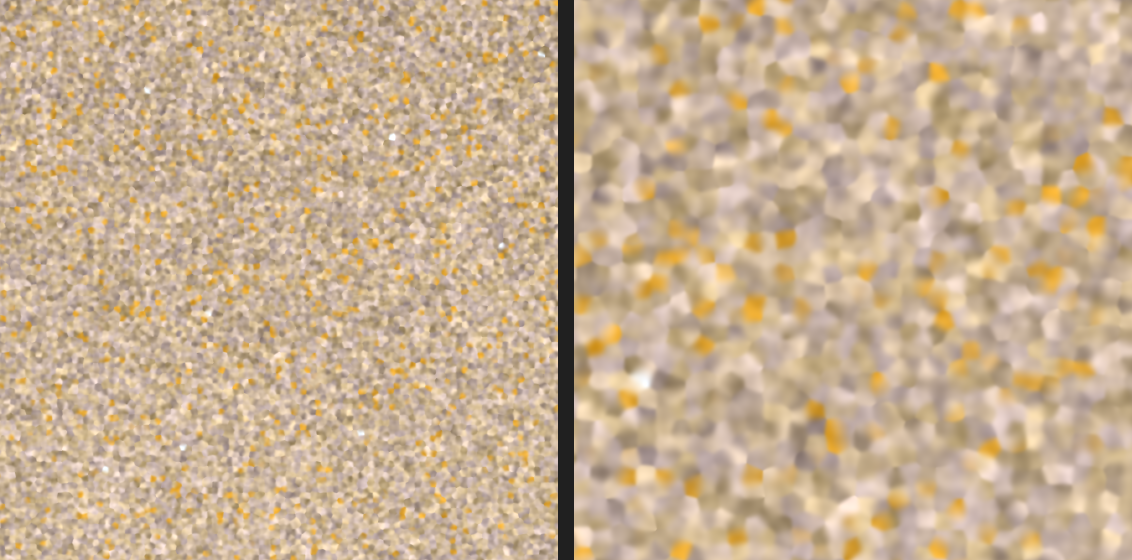
Left: the whole. Right: its middle third, enlarged.
Reproduce this texture procedurally as a Shadertoy shader.

```glsl
// Fine sandy grain: soft beige and grey specks with scattered ochre grains.
#define GRAINS 108.0        // grains across the canvas height
#define REACH 1.3           // squared radius at which a grain fades out
#define SHARPNESS 4.0       // higher gives crisper grains
#define JITTER 0.7          // irregularity of grain positions
#define OCHRE_SHARE 0.055   // mean share of ochre grains
#define SPARKLE_SHARE 0.0005
#define TINT 0.17           // spread from pinkish grey to warm cream
#define FINE_SHADE 0.17     // strength of the fine mottling
#define PATCH_SHADE 0.035   // strength of the broad cloudy patches

const vec3 DARK_SAND  = vec3(0.565, 0.492, 0.410);
const vec3 LIGHT_SAND = vec3(1.010, 0.910, 0.805);
const vec3 OCHRE      = vec3(0.88, 0.64, 0.18);
const vec3 SPARKLE    = vec3(1.00, 1.04, 1.08);

// Integer hash: three random values in 0..1 for a lattice cell
vec3 hash3(vec2 cell) {
    uvec3 v = uvec3(ivec3(ivec2(cell), 17)) * 1664525u + 1013904223u;
    v.x += v.y * v.z; v.y += v.z * v.x; v.z += v.x * v.y;
    v ^= v >> 16u;
    v.x += v.y * v.z; v.y += v.z * v.x; v.z += v.x * v.y;
    return vec3(v >> 8u) / 16777216.0;
}

float cornerSlope(vec2 cell, vec2 offset) {
    float angle = 6.28318 * hash3(cell).x;
    return dot(vec2(cos(angle), sin(angle)), offset);
}

float gradientNoise(vec2 p) {
    vec2 i = floor(p), f = p - i;
    vec2 u = f * f * f * (f * (f * 6.0 - 15.0) + 10.0);
    vec2 e = vec2(1.0, 0.0);
    float low  = mix(cornerSlope(i, f), cornerSlope(i + e, f - e), u.x);
    float high = mix(cornerSlope(i + e.yx, f - e.yx),
                     cornerSlope(i + e.xx, f - e.xx), u.x);
    return mix(low, high, u.y);
}

// Colour of one grain; clustering shifts the local amount of ochre
vec3 grainColor(vec2 cell, float clustering) {
    vec3 tone = hash3(cell + 311.0);
    vec3 kind = hash3(cell + 733.0);
    vec3 color = mix(DARK_SAND, LIGHT_SAND, 0.5 * (tone.x + tone.y));
    color += TINT * (tone.z - 0.5) * vec3(0.10, 0.0, -1.0);
    float share = OCHRE_SHARE * clamp(1.0 + 2.2 * clustering, 0.2, 2.5);
    float stain = 1.0 - smoothstep(0.3 * share, 1.7 * share, kind.x);
    color = mix(color, OCHRE * mix(0.92, 1.1, kind.y), stain);
    return mix(color, SPARKLE, step(kind.z, SPARKLE_SHARE));
}

// Blend the neighbouring grains by distance into soft round specks
vec3 grainLayer(vec2 p, float clustering) {
    vec2 base = floor(p);
    vec3 sum = vec3(0.0);
    float total = 0.0;
    for (int y = -1; y <= 1; y++)
    for (int x = -1; x <= 1; x++) {
        vec2 cell = base + vec2(x, y);
        vec2 center = cell + 0.5 + JITTER * (hash3(cell).xy - 0.5);
        vec2 d = p - center;
        float weight = pow(max(1.0 - dot(d, d) / REACH, 0.0001), SHARPNESS);
        sum += weight * grainColor(cell, clustering);
        total += weight;
    }
    return sum / total;
}

void mainImage(out vec4 fragColor, in vec2 fragCoord) {
    vec2 uv = fragCoord / iResolution.y;

    // Broad patches and fine mottling
    float patches = gradientNoise(uv * 8.0 + 40.0)
                  + 0.7 * gradientNoise(uv * 21.0 + 90.0);
    float clustering = gradientNoise(uv * 15.0 + 150.0);
    float mottling = 0.7 * gradientNoise(uv * GRAINS * 0.9 + 200.0)
                   + 0.4 * gradientNoise(uv * GRAINS * 0.5 + 500.0);

    // Slightly deeper tone and stronger contrast towards the top
    vec3 color = grainLayer(uv * GRAINS, clustering);
    float depth = mix(0.85, 1.12, uv.y);
    color += FINE_SHADE * depth * mottling * vec3(1.0, 0.98, 0.93);
    color += PATCH_SHADE * patches * vec3(1.0, 0.95, 0.75);
    color += 0.03 * (0.5 - uv.y);

    fragColor = vec4(clamp(color, 0.0, 1.0), 1.0);
}
```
-------
> [BRIEF]:
Leaving the pictures out, set down all of the data again exactly.

> [RESPONSE TO THIS EXERCISE]:
Left: the whole. Right: its middle third, enlarged.
Reproduce this texture procedurally as a Shadertoy shader.

```glsl
// Fine sandy grain: soft beige and grey specks with scattered ochre grains.
#define GRAINS 108.0        // grains across the canvas height
#define REACH 1.3           // squared radius at which a grain fades out
#define SHARPNESS 4.0       // higher gives crisper grains
#define JITTER 0.7          // irregularity of grain positions
#define OCHRE_SHARE 0.055   // mean share of ochre grains
#define SPARKLE_SHARE 0.0005
#define TINT 0.17           // spread from pinkish grey to warm cream
#define FINE_SHADE 0.17     // strength of the fine mottling
#define PATCH_SHADE 0.035   // strength of the broad cloudy patches

const vec3 DARK_SAND  = vec3(0.565, 0.492, 0.410);
const vec3 LIGHT_SAND = vec3(1.010, 0.910, 0.805);
const vec3 OCHRE      = vec3(0.88, 0.64, 0.18);
const vec3 SPARKLE    = vec3(1.00, 1.04, 1.08);

// Integer hash: three random values in 0..1 for a lattice cell
vec3 hash3(vec2 cell) {
    uvec3 v = uvec3(ivec3(ivec2(cell), 17)) * 1664525u + 1013904223u;
    v.x += v.y * v.z; v.y += v.z * v.x; v.z += v.x * v.y;
    v ^= v >> 16u;
    v.x += v.y * v.z; v.y += v.z * v.x; v.z += v.x * v.y;
    return vec3(v >> 8u) / 16777216.0;
}

float cornerSlope(vec2 cell, vec2 offset) {
    float angle = 6.28318 * hash3(cell).x;
    return dot(vec2(cos(angle), sin(angle)), offset);
}

float gradientNoise(vec2 p) {
    vec2 i = floor(p), f = p - i;
    vec2 u = f * f * f * (f * (f * 6.0 - 15.0) + 10.0);
    vec2 e = vec2(1.0, 0.0);
    float low  = mix(cornerSlope(i, f), cornerSlope(i + e, f - e), u.x);
    float high = mix(cornerSlope(i + e.yx, f - e.yx),
                     cornerSlope(i + e.xx, f - e.xx), u.x);
    return mix(low, high, u.y);
}

// Colour of one grain; clustering shifts the local amount of ochre
vec3 grainColor(vec2 cell, float clustering) {
    vec3 tone = hash3(cell + 311.0);
    vec3 kind = hash3(cell + 733.0);
    vec3 color = mix(DARK_SAND, LIGHT_SAND, 0.5 * (tone.x + tone.y));
    color += TINT * (tone.z - 0.5) * vec3(0.10, 0.0, -1.0);
    float share = OCHRE_SHARE * clamp(1.0 + 2.2 * clustering, 0.2, 2.5);
    float stain = 1.0 - smoothstep(0.3 * share, 1.7 * share, kind.x);
    color = mix(color, OCHRE * mix(0.92, 1.1, kind.y), stain);
    return mix(color, SPARKLE, step(kind.z, SPARKLE_SHARE));
}

// Blend the neighbouring grains by distance into soft round specks
vec3 grainLayer(vec2 p, float clustering) {
    vec2 base = floor(p);
    vec3 sum = vec3(0.0);
    float total = 0.0;
    for (int y = -1; y <= 1; y++)
    for (int x = -1; x <= 1; x++) {
        vec2 cell = base + vec2(x, y);
        vec2 center = cell + 0.5 + JITTER * (hash3(cell).xy - 0.5);
        vec2 d = p - center;
        float weight = pow(max(1.0 - dot(d, d) / REACH, 0.0001), SHARPNESS);
        sum += weight * grainColor(cell, clustering);
        total += weight;
    }
    return sum / total;
}

void mainImage(out vec4 fragColor, in vec2 fragCoord) {
    vec2 uv = fragCoord / iResolution.y;

    // Broad patches and fine mottling
    float patches = gradientNoise(uv * 8.0 + 40.0)
                  + 0.7 * gradientNoise(uv * 21.0 + 90.0);
    float clustering = gradientNoise(uv * 15.0 + 150.0);
    float mottling = 0.7 * gradientNoise(uv * GRAINS * 0.9 + 200.0)
                   + 0.4 * gradientNoise(uv * GRAINS * 0.5 + 500.0);

    // Slightly deeper tone and stronger contrast towards the top
    vec3 color = grainLayer(uv * GRAINS, clustering);
    float depth = mix(0.85, 1.12, uv.y);
    color += FINE_SHADE * depth * mottling * vec3(1.0, 0.98, 0.93);
    color += PATCH_SHADE * patches * vec3(1.0, 0.95, 0.75);
    color += 0.03 * (0.5 - uv.y);

    fragColor = vec4(clamp(color, 0.0, 1.0), 1.0);
}
```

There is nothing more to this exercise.